The Quartetto Italiano (English: Italian Quartet) was a string quartet founded in Reggio Emilia in 1945. They made their debut in 1945 in Carpi when all four players were still in their early 20's. They were originally named Nuovo Quartetto Italiano before dropping the "Nuovo" tag in 1951. They are particularly noted for their recording of the complete cycle of Beethoven string quartets, made between 1967 and 1975. The quartet disbanded in 1980.
Borciani, Pegreffi and Rossi met in 1940 at the Concorso Nazionale in La Spezia. In summer 1942 they met again at the Accademia Musicale Chigiana in Siena, where the cellist Arturo Bonucci (Sr.) (head of the chamber class, husband of Pina Carmirelli) put them together with the viola player Lionello Forzanti for the study session. They worked together on the Debussy quartet and performed it in September 1942.
In August 1945 the group began to study together again at the Borciani house in Reggio Emilia. Their debut followed on 12 November 1945 at the Sala dei Mori in Carpi, as the Nuovo Quartetto Italiano, in the inaugural concert of the Società degli Amici della Musica. By the end of the year they had also performed in Reggio Emilia and in Milan. In March 1946 they were winners at the Concorso of the Accademia Nazionale di Santa Cecilia, and also in the Concorso of the Accademia Filarmonica Romana. A performance for the Milan Quartet Society followed, and the first foreign engagement was at the Zürich Tonhalle.
In February 1947 Piero Farulli replaced Forzanti at the viola desk, and the first performance in the new (and permanent) company was in Mantua. Debuts followed that year in Austria, England, at the Venice International Festival, and at the Engadin Konzertwochen (where their collaboration with clarinettist Antoine de Bavier in the Mozart Quintet K.581 occurred - recorded also for Decca label). They also gave the world premiere of the Villa-Lobos Quartet No.9 at the Accademia Filarmonica Romana.
Appearances in Italy, England, Scotland, Spain and France followed in 1948, totalling 63 concerts, and the group began recording for Decca Records.
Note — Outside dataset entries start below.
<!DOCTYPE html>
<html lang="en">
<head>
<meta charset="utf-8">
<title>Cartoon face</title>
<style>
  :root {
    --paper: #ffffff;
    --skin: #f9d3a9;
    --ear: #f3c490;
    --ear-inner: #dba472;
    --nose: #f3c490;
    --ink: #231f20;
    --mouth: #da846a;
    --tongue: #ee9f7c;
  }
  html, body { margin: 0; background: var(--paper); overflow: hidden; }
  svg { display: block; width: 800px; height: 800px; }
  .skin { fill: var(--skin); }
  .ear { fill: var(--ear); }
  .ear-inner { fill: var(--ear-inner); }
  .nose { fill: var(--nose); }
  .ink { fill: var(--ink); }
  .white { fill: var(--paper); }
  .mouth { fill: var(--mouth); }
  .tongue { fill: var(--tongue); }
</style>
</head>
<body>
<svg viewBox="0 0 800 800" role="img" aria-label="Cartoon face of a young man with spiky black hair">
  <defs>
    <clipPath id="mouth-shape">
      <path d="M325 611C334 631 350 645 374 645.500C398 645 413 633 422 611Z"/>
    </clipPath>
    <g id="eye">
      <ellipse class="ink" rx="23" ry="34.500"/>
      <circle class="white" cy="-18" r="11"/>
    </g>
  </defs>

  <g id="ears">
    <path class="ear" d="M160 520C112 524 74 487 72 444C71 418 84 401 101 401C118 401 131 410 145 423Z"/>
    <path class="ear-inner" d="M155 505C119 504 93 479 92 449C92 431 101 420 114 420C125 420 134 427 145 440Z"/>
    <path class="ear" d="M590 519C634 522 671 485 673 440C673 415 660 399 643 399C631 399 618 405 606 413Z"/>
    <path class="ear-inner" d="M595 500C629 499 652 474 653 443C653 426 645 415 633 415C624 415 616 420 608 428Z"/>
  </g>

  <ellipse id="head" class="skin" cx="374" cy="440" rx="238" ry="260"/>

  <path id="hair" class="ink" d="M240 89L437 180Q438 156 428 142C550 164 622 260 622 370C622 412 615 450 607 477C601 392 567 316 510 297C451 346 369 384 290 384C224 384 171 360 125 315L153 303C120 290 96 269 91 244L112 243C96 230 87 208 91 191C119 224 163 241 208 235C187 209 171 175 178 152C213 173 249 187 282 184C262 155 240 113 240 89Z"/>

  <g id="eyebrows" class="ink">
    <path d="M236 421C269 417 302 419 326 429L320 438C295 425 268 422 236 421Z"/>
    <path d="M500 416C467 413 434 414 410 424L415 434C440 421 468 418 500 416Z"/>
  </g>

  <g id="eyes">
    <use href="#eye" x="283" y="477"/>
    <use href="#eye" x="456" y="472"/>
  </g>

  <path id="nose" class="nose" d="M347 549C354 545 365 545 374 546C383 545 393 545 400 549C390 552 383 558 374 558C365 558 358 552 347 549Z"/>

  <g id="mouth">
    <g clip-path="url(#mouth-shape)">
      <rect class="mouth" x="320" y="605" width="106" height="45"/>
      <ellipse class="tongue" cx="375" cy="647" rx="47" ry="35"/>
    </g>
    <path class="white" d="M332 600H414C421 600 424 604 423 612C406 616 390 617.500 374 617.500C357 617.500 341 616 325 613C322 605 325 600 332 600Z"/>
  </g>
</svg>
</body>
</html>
Concerts rose to over 100 in 1949, with visits to Sweden, Czechoslovakia, Denmark, Norway and the Netherlands. At Stockholm Royal Academy they gave a series of lecture-recitals with Gerda Busoni, widow of Ferruccio Busoni. Another century of concerts was given in 1950.
In 1951 (having dropped the word “Nuovo” (i.e., new) from their name) the Quartet performed at the Edinburgh Festival and at the Salzburg Festival. It was at Salzburg that they had a long and very influential interview with Wilhelm Furtwängler, who urged them to work towards a much greater freedom of expression which would access for them the world of Grand Romanticism. This was much later acknowledged as a critical turning-point for the group.
BEETHOVEN String Quartet No.6 in B flat Op.18, No.6
BEETHOVEN String Quartet No.7 in F Op.59, No.1
Recorded July 1952, Santa Cecilia, Rome
HADYN String Quartet in G major, Op. 77, No. 1, Hob III:81
MOZART String Quartet No. 2 in D major, K155 (K134a)
HADYN String Quartet in E flat major, Op. 64, No. 6, Hob III:64)
Recorded 1952 & 1948
Total duration: 50:55